Work instructions. Apart from any images, the entries are to be output exactly.

Data.
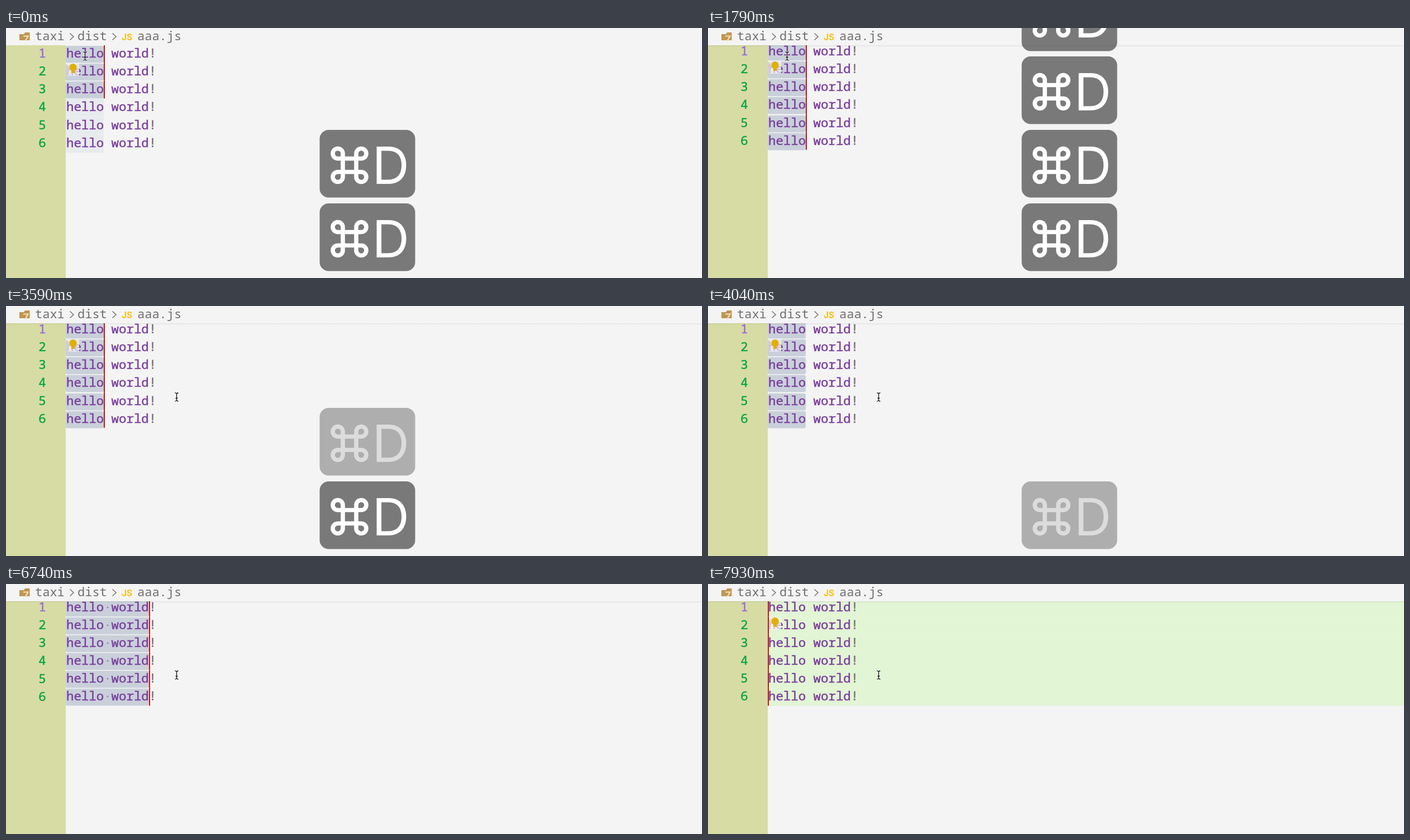
An HTML page that plays this animation: 1246 px wide and 449 px high, repeating every 8 s.

```html
<!DOCTYPE html>
<html lang="en">
<head>
<meta charset="utf-8">
<title>Multi-cursor editing</title>
<style>
  html, body { margin: 0; width: 100%; height: 100%; overflow: hidden; background: #f4f4f4; }
  svg { display: block; width: 100vw; height: 100vh; }
  text { white-space: pre; }
  .code, .num, .crumb { font-family: "Noto Sans Mono", "DejaVu Sans Mono", monospace; }
  .code, .num { font-size: 22.4px; stroke-width: .45px; }
  .code { fill: #7a3e9d; stroke: #7a3e9d; }
  .mark { fill: #777; stroke: #777; }
  .num { fill: #06a546; stroke: #06a546; }
  .num.current { fill: #9769dc; stroke: #9769dc; }
  .crumb { font-size: 22px; fill: #707070; }
  .icon { font: 700 15.5px Inter, "Liberation Sans", sans-serif; fill: #fbc11a; }
  .key { font: 92px Inter, "Liberation Sans", sans-serif; fill: #fff; }
  .line { fill: none; }
</style>
</head>
<body>
<svg viewBox="0 0 1246 449" preserveAspectRatio="xMinYMin meet">
  <defs>
    <linearGradient id="fade" x1="0" y1="0" x2="0" y2="1">
      <stop offset="0" stop-color="#000" stop-opacity=".07"/>
      <stop offset="1" stop-color="#000" stop-opacity="0"/>
    </linearGradient>
    <path id="beam" d="M-3-7.500q3 0 3 2.500q0-2.500 3-2.500M0-5.500v11M-3 7.500q3 0 3-2.500q0 2.500 3 2.500M-2 2h4"/>
  </defs>
  <rect width="1246" height="449" fill="#f4f4f4"/>
  <rect y="31" width="107" height="418" fill="#d7dca4"/>
  <g id="editor"></g>
  <g id="bulb">
    <rect x="109" y="64" width="22" height="22" fill="#f4f4f4" opacity=".7"/>
    <path d="M117 81v-4.2a6.8 6.8 0 1 1 6 0V81z" fill="#e0b000"/>
  </g>
  <rect width="1246" height="31" fill="#f4f4f4"/>
  <rect id="shadow" y="31" width="1246" height="3" fill="url(#fade)"/>
  <g class="crumb">
    <path d="M24 11h8l2-3h8.500v14H24z" fill="#c09553"/>
    <path class="line" d="M31 14.500h8.500L34 24" stroke="#f3e3bd" stroke-width="2.2"/>
    <text x="52" y="22">taxi</text>
    <text x="128" y="22">dist</text>
    <text x="235" y="22">aaa.js</text>
    <path class="line" d="M114.500 9.500l6.500 6-6.500 6M190.500 9.500l6.500 6-6.500 6" stroke="#777" stroke-width="1.6"/>
    <text class="icon" x="207" y="22">JS</text>
  </g>
  <g id="cards"></g>
  <g id="mouse" class="line">
    <use href="#beam" stroke="#fff" stroke-width="3" opacity=".8"/>
    <use href="#beam" stroke="#111" stroke-width="1.3"/>
  </g>
</svg>
<script>
const LOOP = 8000, ROWS = 6, STEP = 150, LEFT = 107;
const SCROLL = 1790, EXTEND = 5840, SHRINK = 6890, COLLAPSE = 7780;
const $ = id => document.getElementById(id);
const between = (t, a, b) => t >= a && t < b;
const show = (el, on) => el.setAttribute('visibility', on ? 'visible' : 'hidden');
const rect = (x, y, w, h, fill, r = 0) =>
  `<rect x="${x}" y="${y}" width="${w}" height="${h}" rx="${r}" fill="${fill}"/>`;

// Caret hidden from the first to the second time of each pair
const blinks = [[1940, 2390], [2840, 3290], [3890, 4340], [4940, 5240],
  [5690, 5840], [6290, 6740], [7490, 7780]];
const LOOP_SIGN = 'M-12-21A9 9 0 1 0-21-12H21A9 9 0 1 0 12-21V21A9 9 0 1 0 21 12H-21A9 9 0 1 0-12 21Z';

// Shortcut cards, oldest at the top
const cards = [-80, 51, 183, 315].map((y, i) => ({
  from: [890, 450, 0, 0][i],
  fade: 2690 + 450 * i,
  y
}));
$('cards').innerHTML = cards.map(c => `<g transform="translate(561.500 ${c.y})">
  <rect width="171" height="121.500" rx="16"/>
  <g><path class="line" transform="translate(53.500 63.500)" d="${LOOP_SIGN}" stroke="#fff" stroke-width="7.600"/>
  <text class="key" x="94" y="97">D</text></g></g>`).join('');
const cardNodes = [...$('cards').children];

function drawCards(t) {
  cards.forEach((c, i) => {
    const alpha = t < c.fade ? 1 : t < c.fade + STEP ? .57 : 0;
    const [plate, face] = cardNodes[i].children;
    show(cardNodes[i], t >= c.from && alpha > 0);
    plate.setAttribute('opacity', alpha / 2);
    face.setAttribute('opacity', alpha);
  });
}

function caretX(t) {
  if (t < EXTEND) return 175;
  if (t < SHRINK) return 256;
  return t < COLLAPSE ? 189 : 107;
}

function drawEditor(t) {
  const scroll = t < SCROLL ? 0 : 4;
  const picked = 3 + [450, 890, 1340].filter(at => t >= at).length;
  const x = caretX(t), caretOn = !blinks.some(([a, b]) => between(t, a, b));
  let back = '', front = '';
  for (let i = 0; i < ROWS; i++) {
    const top = 30.6 + 32 * i - scroll;
    const nudge = until => i > 3 && t < until ? 1 : 0;
    const y = top + nudge(EXTEND), numY = top + nudge(COLLAPSE) + 22.8;
    if (t >= COLLAPSE) back += rect(LEFT, top, 1139, 32, '#e2f5d4');
    else if (i < picked) back += rect(LEFT, y + 1.5, x - LEFT, 30.5, '#c9d0da', 3);
    else back += rect(LEFT, y, 68, 32.5, '#e8ebee');
    const dot = between(t, EXTEND, COLLAPSE)
      ? `<circle cx="182" cy="${y + 15.5}" r="1.700" fill="#94969e"/>` : '';
    front += `<text class="num${i ? '' : ' current'}" x="58.300" y="${numY}">${i + 1}</text>
      <text class="code" x="108" y="${y + 22.8}">hello world<tspan class="mark">!</tspan></text>${dot}`;
    if (caretOn && i < picked) front += rect(x, top, 2, 32, '#cc100e');
  }
  $('editor').innerHTML = back + front;
  show($('shadow'), scroll);
  show($('bulb'), t < EXTEND || between(t, 7040, COLLAPSE) || t >= 7930);
  $('bulb').setAttribute('transform', `translate(0 ${-scroll})`);
}

function drawMouse(t) {
  const held = Math.floor((t - SCROLL) / STEP) * STEP;
  const p = Math.min(1, Math.max(0, held / 600));
  const k = p * p * (3 - 2 * p);
  $('mouse').setAttribute('transform', `translate(${141.5 + 164 * k} ${50.5 + 113 * k})`);
}

function draw(t) {
  drawEditor(t);
  drawCards(t);
  drawMouse(t);
}

const start = performance.now();
function tick() {
  draw((performance.now() - start) % LOOP);
  requestAnimationFrame(tick);
}
tick();
</script>
</body>
</html>
```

Solution for this exercise.
An HTML page that plays this animation: 1246 px wide and 449 px high, repeating every 8 s.

```html
<!DOCTYPE html>
<html lang="en">
<head>
<meta charset="utf-8">
<title>Multi-cursor editing</title>
<style>
  html, body { margin: 0; width: 100%; height: 100%; overflow: hidden; background: #f4f4f4; }
  svg { display: block; width: 100vw; height: 100vh; }
  text { white-space: pre; }
  .code, .num, .crumb { font-family: "Noto Sans Mono", "DejaVu Sans Mono", monospace; }
  .code, .num { font-size: 22.4px; stroke-width: .45px; }
  .code { fill: #7a3e9d; stroke: #7a3e9d; }
  .mark { fill: #777; stroke: #777; }
  .num { fill: #06a546; stroke: #06a546; }
  .num.current { fill: #9769dc; stroke: #9769dc; }
  .crumb { font-size: 22px; fill: #707070; }
  .icon { font: 700 15.5px Inter, "Liberation Sans", sans-serif; fill: #fbc11a; }
  .key { font: 92px Inter, "Liberation Sans", sans-serif; fill: #fff; }
  .line { fill: none; }
</style>
</head>
<body>
<svg viewBox="0 0 1246 449" preserveAspectRatio="xMinYMin meet">
  <defs>
    <linearGradient id="fade" x1="0" y1="0" x2="0" y2="1">
      <stop offset="0" stop-color="#000" stop-opacity=".07"/>
      <stop offset="1" stop-color="#000" stop-opacity="0"/>
    </linearGradient>
    <path id="beam" d="M-3-7.500q3 0 3 2.500q0-2.500 3-2.500M0-5.500v11M-3 7.500q3 0 3-2.500q0 2.500 3 2.500M-2 2h4"/>
  </defs>
  <rect width="1246" height="449" fill="#f4f4f4"/>
  <rect y="31" width="107" height="418" fill="#d7dca4"/>
  <g id="editor"></g>
  <g id="bulb">
    <rect x="109" y="64" width="22" height="22" fill="#f4f4f4" opacity=".7"/>
    <path d="M117 81v-4.2a6.8 6.8 0 1 1 6 0V81z" fill="#e0b000"/>
  </g>
  <rect width="1246" height="31" fill="#f4f4f4"/>
  <rect id="shadow" y="31" width="1246" height="3" fill="url(#fade)"/>
  <g class="crumb">
    <path d="M24 11h8l2-3h8.500v14H24z" fill="#c09553"/>
    <path class="line" d="M31 14.500h8.500L34 24" stroke="#f3e3bd" stroke-width="2.2"/>
    <text x="52" y="22">taxi</text>
    <text x="128" y="22">dist</text>
    <text x="235" y="22">aaa.js</text>
    <path class="line" d="M114.500 9.500l6.500 6-6.500 6M190.500 9.500l6.500 6-6.500 6" stroke="#777" stroke-width="1.6"/>
    <text class="icon" x="207" y="22">JS</text>
  </g>
  <g id="cards"></g>
  <g id="mouse" class="line">
    <use href="#beam" stroke="#fff" stroke-width="3" opacity=".8"/>
    <use href="#beam" stroke="#111" stroke-width="1.3"/>
  </g>
</svg>
<script>
const LOOP = 8000, ROWS = 6, STEP = 150, LEFT = 107;
const SCROLL = 1790, EXTEND = 5840, SHRINK = 6890, COLLAPSE = 7780;
const $ = id => document.getElementById(id);
const between = (t, a, b) => t >= a && t < b;
const show = (el, on) => el.setAttribute('visibility', on ? 'visible' : 'hidden');
const rect = (x, y, w, h, fill, r = 0) =>
  `<rect x="${x}" y="${y}" width="${w}" height="${h}" rx="${r}" fill="${fill}"/>`;

// Caret hidden from the first to the second time of each pair
const blinks = [[1940, 2390], [2840, 3290], [3890, 4340], [4940, 5240],
  [5690, 5840], [6290, 6740], [7490, 7780]];
const LOOP_SIGN = 'M-12-21A9 9 0 1 0-21-12H21A9 9 0 1 0 12-21V21A9 9 0 1 0 21 12H-21A9 9 0 1 0-12 21Z';

// Shortcut cards, oldest at the top
const cards = [-80, 51, 183, 315].map((y, i) => ({
  from: [890, 450, 0, 0][i],
  fade: 2690 + 450 * i,
  y
}));
$('cards').innerHTML = cards.map(c => `<g transform="translate(561.500 ${c.y})">
  <rect width="171" height="121.500" rx="16"/>
  <g><path class="line" transform="translate(53.500 63.500)" d="${LOOP_SIGN}" stroke="#fff" stroke-width="7.600"/>
  <text class="key" x="94" y="97">D</text></g></g>`).join('');
const cardNodes = [...$('cards').children];

function drawCards(t) {
  cards.forEach((c, i) => {
    const alpha = t < c.fade ? 1 : t < c.fade + STEP ? .57 : 0;
    const [plate, face] = cardNodes[i].children;
    show(cardNodes[i], t >= c.from && alpha > 0);
    plate.setAttribute('opacity', alpha / 2);
    face.setAttribute('opacity', alpha);
  });
}

function caretX(t) {
  if (t < EXTEND) return 175;
  if (t < SHRINK) return 256;
  return t < COLLAPSE ? 189 : 107;
}

function drawEditor(t) {
  const scroll = t < SCROLL ? 0 : 4;
  const picked = 3 + [450, 890, 1340].filter(at => t >= at).length;
  const x = caretX(t), caretOn = !blinks.some(([a, b]) => between(t, a, b));
  let back = '', front = '';
  for (let i = 0; i < ROWS; i++) {
    const top = 30.6 + 32 * i - scroll;
    const nudge = until => i > 3 && t < until ? 1 : 0;
    const y = top + nudge(EXTEND), numY = top + nudge(COLLAPSE) + 22.8;
    if (t >= COLLAPSE) back += rect(LEFT, top, 1139, 32, '#e2f5d4');
    else if (i < picked) back += rect(LEFT, y + 1.5, x - LEFT, 30.5, '#c9d0da', 3);
    else back += rect(LEFT, y, 68, 32.5, '#e8ebee');
    const dot = between(t, EXTEND, COLLAPSE)
      ? `<circle cx="182" cy="${y + 15.5}" r="1.700" fill="#94969e"/>` : '';
    front += `<text class="num${i ? '' : ' current'}" x="58.300" y="${numY}">${i + 1}</text>
      <text class="code" x="108" y="${y + 22.8}">hello world<tspan class="mark">!</tspan></text>${dot}`;
    if (caretOn && i < picked) front += rect(x, top, 2, 32, '#cc100e');
  }
  $('editor').innerHTML = back + front;
  show($('shadow'), scroll);
  show($('bulb'), t < EXTEND || between(t, 7040, COLLAPSE) || t >= 7930);
  $('bulb').setAttribute('transform', `translate(0 ${-scroll})`);
}

function drawMouse(t) {
  const held = Math.floor((t - SCROLL) / STEP) * STEP;
  const p = Math.min(1, Math.max(0, held / 600));
  const k = p * p * (3 - 2 * p);
  $('mouse').setAttribute('transform', `translate(${141.5 + 164 * k} ${50.5 + 113 * k})`);
}

function draw(t) {
  drawEditor(t);
  drawCards(t);
  drawMouse(t);
}

const start = performance.now();
function tick() {
  draw((performance.now() - start) % LOOP);
  requestAnimationFrame(tick);
}
tick();
</script>
</body>
</html>
```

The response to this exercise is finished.